Months after an election that thrust the problems of the United States Postal Service into the national glare, the cash-strapped Agency has failed to restore its target delivery times.
In mid-December — awash in Christmas and New Year’s greetings — the Agency delivered as little as 62 per cent of first-class mail on time, the lowest level in years according to Postal Service data.
The rate had rebounded to 84 per cent by the week of 6 March, but remains far below the Agency’s target of about 96 per cent.
In the past 14 fiscal years, the Postal Service has lost $US87 billion ($A114 billion), including $9.2 billion ($A12.1 billion) in the 2020 fiscal year alone. This from an Agency which is supposed to be self-sustaining.

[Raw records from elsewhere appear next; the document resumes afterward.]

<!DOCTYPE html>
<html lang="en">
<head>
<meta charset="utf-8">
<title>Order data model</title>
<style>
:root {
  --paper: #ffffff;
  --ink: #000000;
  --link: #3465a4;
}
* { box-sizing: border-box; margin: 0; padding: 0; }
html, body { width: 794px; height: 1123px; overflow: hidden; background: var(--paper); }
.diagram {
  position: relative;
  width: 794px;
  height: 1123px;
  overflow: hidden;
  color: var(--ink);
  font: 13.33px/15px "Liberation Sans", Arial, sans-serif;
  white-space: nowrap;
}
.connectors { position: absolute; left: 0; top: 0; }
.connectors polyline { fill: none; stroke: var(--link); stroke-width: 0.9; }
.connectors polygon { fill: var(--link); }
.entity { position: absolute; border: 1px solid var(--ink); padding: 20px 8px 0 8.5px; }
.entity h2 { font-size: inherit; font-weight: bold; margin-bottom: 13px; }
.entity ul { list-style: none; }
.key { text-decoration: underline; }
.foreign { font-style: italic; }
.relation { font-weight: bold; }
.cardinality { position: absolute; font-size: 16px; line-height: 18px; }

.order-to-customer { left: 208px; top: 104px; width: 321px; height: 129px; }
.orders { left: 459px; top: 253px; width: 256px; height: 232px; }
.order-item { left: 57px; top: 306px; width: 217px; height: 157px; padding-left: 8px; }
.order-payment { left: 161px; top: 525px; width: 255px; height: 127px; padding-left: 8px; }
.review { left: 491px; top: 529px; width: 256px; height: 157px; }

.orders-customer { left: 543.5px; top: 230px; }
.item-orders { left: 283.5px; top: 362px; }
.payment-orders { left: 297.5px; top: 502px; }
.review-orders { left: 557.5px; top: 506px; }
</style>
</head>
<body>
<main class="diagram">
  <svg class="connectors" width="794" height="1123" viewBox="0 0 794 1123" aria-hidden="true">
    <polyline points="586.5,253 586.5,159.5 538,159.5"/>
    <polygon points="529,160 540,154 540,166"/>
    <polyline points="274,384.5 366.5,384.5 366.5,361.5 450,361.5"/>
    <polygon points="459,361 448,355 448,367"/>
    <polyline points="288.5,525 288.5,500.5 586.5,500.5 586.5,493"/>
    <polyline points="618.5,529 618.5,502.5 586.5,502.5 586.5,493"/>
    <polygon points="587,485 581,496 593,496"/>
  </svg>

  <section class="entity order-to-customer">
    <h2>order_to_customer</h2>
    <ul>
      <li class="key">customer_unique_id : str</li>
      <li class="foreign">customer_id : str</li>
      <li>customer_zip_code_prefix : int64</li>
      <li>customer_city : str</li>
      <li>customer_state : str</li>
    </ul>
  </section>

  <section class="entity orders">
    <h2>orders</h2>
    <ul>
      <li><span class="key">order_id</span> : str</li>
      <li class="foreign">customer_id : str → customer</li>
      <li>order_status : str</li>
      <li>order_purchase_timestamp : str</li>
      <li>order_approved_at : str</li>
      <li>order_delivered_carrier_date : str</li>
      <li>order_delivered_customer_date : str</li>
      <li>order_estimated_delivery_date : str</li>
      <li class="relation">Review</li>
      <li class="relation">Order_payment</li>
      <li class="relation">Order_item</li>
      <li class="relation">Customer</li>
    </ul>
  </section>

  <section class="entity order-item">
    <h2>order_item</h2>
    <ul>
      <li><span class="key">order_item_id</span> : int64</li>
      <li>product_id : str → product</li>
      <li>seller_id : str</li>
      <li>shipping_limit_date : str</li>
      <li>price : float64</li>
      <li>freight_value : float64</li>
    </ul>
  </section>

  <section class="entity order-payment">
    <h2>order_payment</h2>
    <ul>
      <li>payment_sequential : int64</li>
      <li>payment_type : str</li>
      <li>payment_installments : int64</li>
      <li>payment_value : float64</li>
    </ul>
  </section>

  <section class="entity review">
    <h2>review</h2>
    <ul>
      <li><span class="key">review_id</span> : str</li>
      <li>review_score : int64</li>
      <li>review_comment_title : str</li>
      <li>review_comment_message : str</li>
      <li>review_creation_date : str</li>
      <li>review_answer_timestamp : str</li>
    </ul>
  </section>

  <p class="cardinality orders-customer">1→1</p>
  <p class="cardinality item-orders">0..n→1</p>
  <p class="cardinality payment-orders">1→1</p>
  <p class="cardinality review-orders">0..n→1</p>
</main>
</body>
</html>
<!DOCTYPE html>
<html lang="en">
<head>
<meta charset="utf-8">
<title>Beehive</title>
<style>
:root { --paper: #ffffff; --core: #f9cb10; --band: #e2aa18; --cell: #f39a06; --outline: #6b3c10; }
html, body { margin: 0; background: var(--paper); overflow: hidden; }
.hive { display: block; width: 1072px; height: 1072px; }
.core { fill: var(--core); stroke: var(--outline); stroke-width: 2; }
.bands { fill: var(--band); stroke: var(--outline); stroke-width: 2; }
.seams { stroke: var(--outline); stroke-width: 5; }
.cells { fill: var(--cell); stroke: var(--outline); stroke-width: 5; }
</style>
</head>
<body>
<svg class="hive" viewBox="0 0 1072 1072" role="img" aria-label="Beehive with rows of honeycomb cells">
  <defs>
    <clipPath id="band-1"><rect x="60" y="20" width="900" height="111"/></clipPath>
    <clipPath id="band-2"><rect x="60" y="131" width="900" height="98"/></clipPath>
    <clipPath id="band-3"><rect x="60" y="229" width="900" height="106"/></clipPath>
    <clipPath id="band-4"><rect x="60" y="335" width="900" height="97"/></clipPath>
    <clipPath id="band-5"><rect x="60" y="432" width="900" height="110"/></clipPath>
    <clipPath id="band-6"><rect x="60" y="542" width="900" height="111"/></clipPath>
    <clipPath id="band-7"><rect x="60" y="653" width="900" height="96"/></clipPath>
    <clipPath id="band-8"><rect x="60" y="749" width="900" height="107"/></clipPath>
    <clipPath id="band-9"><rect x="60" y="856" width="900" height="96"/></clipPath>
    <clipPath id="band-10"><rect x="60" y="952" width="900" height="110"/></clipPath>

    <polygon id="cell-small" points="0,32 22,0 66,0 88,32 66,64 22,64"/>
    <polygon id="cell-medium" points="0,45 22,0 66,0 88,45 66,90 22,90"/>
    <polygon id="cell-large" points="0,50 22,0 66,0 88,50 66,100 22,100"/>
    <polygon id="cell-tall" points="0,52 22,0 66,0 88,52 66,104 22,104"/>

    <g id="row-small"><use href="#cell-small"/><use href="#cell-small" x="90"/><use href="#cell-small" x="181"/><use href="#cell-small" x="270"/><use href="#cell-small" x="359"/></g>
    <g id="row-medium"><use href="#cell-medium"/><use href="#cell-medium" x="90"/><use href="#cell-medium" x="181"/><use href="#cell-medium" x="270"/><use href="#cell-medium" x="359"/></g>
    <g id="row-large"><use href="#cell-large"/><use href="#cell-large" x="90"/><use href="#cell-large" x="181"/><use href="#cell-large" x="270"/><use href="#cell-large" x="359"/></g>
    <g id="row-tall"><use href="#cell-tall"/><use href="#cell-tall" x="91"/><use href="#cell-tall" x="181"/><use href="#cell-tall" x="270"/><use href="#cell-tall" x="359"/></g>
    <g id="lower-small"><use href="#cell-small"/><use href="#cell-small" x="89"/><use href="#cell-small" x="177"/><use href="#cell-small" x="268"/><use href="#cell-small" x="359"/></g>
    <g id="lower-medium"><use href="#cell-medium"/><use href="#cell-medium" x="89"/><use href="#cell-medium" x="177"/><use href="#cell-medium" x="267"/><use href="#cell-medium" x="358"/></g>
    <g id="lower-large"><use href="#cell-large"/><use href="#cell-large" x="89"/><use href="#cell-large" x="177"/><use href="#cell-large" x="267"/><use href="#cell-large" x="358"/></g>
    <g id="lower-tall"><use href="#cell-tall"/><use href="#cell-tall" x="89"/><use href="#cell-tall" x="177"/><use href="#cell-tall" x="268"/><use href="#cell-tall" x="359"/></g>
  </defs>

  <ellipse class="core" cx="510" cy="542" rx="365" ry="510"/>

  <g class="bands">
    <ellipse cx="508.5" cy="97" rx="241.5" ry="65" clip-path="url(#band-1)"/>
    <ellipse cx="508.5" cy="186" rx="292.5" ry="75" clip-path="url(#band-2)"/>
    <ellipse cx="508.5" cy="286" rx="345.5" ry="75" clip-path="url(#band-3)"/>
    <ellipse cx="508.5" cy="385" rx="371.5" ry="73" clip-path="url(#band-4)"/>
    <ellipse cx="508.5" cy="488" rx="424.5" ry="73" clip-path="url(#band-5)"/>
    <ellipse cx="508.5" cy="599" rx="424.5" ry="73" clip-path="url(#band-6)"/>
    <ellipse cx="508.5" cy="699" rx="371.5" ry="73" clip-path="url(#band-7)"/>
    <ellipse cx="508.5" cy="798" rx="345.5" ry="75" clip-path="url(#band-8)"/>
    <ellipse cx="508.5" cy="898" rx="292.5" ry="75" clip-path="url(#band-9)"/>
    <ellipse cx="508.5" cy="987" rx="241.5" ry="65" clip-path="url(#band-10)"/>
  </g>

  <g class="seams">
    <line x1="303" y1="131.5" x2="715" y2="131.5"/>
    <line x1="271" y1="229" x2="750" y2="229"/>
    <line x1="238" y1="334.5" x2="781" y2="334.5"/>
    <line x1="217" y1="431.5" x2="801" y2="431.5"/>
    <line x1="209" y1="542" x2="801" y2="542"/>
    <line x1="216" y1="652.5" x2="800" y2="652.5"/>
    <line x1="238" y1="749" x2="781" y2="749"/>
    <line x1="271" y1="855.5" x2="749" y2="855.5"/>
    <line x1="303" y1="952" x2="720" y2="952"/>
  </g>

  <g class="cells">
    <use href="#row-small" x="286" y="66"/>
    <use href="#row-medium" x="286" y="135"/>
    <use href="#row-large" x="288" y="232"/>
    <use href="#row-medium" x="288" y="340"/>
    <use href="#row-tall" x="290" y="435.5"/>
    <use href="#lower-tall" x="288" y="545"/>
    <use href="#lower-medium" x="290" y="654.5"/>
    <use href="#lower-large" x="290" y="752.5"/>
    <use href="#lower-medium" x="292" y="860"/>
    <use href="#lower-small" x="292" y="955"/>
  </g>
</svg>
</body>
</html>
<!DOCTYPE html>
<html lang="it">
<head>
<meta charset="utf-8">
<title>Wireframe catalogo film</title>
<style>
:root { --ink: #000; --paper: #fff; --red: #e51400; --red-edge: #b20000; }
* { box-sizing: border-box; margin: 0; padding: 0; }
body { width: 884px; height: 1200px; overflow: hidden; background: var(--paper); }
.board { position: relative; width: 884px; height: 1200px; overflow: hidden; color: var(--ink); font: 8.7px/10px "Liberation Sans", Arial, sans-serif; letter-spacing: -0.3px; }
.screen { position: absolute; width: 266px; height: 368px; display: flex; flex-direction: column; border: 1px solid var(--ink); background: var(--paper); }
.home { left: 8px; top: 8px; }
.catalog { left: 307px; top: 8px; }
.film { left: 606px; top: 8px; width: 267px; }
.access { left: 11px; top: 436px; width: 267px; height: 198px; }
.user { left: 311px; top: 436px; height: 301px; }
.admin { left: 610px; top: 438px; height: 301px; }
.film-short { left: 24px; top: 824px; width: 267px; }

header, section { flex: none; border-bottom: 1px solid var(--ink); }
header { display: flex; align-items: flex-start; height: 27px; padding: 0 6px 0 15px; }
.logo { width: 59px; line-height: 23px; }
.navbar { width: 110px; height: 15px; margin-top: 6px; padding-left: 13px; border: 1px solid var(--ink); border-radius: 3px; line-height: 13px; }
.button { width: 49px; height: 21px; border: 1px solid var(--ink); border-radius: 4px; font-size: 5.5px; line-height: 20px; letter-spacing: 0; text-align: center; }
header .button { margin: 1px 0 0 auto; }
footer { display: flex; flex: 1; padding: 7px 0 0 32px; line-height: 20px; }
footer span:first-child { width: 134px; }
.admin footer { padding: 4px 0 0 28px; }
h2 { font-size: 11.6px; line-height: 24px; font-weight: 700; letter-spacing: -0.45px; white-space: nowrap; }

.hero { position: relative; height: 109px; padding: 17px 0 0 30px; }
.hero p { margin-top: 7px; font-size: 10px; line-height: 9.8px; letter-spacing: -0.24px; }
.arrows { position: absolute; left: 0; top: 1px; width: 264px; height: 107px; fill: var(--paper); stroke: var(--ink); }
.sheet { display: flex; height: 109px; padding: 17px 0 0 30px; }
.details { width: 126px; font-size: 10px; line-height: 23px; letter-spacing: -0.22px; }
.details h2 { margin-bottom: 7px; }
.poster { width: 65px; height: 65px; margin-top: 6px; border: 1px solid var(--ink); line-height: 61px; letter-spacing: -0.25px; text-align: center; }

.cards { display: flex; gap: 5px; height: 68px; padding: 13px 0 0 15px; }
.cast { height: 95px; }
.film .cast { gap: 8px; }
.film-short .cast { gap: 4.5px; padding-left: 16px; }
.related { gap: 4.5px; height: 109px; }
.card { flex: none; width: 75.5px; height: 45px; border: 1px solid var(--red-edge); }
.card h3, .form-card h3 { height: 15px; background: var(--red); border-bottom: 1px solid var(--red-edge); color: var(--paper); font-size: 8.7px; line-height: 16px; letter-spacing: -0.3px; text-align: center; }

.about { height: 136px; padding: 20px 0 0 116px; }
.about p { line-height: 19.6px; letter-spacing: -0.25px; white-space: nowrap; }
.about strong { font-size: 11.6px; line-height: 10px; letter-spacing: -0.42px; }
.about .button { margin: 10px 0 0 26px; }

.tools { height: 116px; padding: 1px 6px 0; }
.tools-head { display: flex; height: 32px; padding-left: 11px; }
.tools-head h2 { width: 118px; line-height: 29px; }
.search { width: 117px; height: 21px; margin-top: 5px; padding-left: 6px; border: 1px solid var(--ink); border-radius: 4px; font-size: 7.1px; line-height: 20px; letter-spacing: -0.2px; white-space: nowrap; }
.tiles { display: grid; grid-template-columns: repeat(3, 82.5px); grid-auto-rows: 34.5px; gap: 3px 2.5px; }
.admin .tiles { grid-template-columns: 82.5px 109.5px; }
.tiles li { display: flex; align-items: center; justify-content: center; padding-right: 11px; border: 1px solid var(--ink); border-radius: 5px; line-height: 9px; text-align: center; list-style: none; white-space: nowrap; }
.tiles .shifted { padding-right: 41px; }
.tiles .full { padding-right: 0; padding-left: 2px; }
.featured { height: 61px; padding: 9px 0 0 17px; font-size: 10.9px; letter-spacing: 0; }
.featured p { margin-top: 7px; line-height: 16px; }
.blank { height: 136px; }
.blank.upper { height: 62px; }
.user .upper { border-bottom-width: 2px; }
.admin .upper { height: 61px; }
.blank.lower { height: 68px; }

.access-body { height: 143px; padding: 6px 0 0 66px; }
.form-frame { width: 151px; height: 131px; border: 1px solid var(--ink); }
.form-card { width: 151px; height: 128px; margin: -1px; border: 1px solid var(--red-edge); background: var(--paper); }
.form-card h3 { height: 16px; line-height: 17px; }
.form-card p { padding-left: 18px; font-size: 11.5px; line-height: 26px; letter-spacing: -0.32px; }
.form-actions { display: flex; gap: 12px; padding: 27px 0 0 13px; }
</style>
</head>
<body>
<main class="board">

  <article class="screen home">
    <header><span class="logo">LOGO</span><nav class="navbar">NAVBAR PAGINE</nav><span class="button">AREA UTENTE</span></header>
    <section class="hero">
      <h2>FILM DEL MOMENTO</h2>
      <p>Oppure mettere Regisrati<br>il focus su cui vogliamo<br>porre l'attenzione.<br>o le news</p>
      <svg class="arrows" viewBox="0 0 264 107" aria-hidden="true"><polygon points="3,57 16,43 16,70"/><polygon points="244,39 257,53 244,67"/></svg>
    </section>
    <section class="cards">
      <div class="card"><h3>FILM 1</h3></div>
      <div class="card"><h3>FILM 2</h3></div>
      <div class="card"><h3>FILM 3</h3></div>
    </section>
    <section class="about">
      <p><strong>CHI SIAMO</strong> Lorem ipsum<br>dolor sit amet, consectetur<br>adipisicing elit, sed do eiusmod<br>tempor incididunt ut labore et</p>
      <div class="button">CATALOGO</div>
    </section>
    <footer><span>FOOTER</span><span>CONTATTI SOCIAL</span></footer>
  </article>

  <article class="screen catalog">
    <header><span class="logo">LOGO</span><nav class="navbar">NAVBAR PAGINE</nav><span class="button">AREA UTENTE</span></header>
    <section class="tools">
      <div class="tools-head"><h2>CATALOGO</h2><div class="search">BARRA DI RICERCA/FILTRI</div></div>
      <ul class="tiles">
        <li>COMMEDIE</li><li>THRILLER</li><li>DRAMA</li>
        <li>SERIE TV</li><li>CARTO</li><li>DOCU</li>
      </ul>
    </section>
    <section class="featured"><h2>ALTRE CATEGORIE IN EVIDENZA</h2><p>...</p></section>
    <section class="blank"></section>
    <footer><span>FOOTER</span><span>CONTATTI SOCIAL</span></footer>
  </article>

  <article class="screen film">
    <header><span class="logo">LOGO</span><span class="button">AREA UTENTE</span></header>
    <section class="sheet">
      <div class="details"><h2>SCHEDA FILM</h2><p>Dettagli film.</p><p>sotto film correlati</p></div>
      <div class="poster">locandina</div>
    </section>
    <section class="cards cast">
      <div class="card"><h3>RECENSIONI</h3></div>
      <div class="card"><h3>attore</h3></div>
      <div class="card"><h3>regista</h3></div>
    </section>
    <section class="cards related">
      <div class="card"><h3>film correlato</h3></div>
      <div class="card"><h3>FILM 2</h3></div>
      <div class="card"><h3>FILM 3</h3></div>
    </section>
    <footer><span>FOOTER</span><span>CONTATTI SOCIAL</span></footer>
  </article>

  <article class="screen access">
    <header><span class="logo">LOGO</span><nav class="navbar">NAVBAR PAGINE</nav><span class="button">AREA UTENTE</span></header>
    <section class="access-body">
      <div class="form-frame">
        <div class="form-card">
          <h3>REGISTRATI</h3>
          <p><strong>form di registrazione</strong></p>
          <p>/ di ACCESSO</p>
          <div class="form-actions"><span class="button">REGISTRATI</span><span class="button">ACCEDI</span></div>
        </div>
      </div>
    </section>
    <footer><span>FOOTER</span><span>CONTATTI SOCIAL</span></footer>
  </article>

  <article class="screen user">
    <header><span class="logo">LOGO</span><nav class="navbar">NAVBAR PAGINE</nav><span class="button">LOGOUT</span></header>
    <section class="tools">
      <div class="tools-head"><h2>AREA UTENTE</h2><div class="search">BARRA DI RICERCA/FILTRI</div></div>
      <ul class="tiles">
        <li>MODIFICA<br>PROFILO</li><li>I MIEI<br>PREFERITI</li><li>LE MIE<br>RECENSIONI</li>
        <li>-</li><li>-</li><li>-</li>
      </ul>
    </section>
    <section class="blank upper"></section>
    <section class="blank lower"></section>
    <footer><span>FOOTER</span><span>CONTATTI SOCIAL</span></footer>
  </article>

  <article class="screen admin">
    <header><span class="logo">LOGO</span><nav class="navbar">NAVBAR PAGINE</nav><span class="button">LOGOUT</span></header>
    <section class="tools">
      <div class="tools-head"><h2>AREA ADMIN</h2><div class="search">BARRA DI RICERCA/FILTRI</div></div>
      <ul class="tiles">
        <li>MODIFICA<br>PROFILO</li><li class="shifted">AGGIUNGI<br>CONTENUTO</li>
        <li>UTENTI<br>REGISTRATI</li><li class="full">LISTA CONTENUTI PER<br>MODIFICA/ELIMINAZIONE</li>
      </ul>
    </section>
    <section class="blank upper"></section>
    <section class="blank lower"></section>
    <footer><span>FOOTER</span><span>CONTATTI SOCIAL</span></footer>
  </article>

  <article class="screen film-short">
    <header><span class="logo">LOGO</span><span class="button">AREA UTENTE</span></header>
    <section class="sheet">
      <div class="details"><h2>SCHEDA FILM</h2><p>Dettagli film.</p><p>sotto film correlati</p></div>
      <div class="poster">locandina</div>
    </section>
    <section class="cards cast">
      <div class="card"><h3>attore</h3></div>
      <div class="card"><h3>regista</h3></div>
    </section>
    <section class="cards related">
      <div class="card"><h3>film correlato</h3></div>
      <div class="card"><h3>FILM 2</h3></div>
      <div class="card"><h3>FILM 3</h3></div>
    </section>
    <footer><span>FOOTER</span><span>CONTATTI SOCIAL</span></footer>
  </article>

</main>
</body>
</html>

Postmaster General, Louis DeJoy is completing a soon-to-be-released plan to stabilise the Agency’s finances over 10 years that is expected to prioritise reliability and cost-effectiveness over speed.
Mr DeJoy’s report is expected to propose eliminating the use of planes for the first-class mail service to transport letters and other flat mail in the contiguous United States.
It is also expected to propose lengthening the Agency’s standard delivery time for first-class mail, which includes many envelopes and lightweight packages, from within three days to within five days.
Among other ideas under consideration are closing processing facilities and reducing some Post Office hours.
Mr DeJoy told lawmakers last month the plan was part of a concerted effort by the Agency to shift its resources to shipping packages, which has become a growing share of its business as traditional mail volumes have declined.
His proposals are almost certain to prompt resistance from the Democrats who control Congress and the White House.
Mr DeJoy, a former logistics executive and supporter of former President, Donald Trump, had already drawn Democrats’ wrath when he instituted operational changes during an election year with a historic influx of mail-in ballots.
Washington, 23 March 2021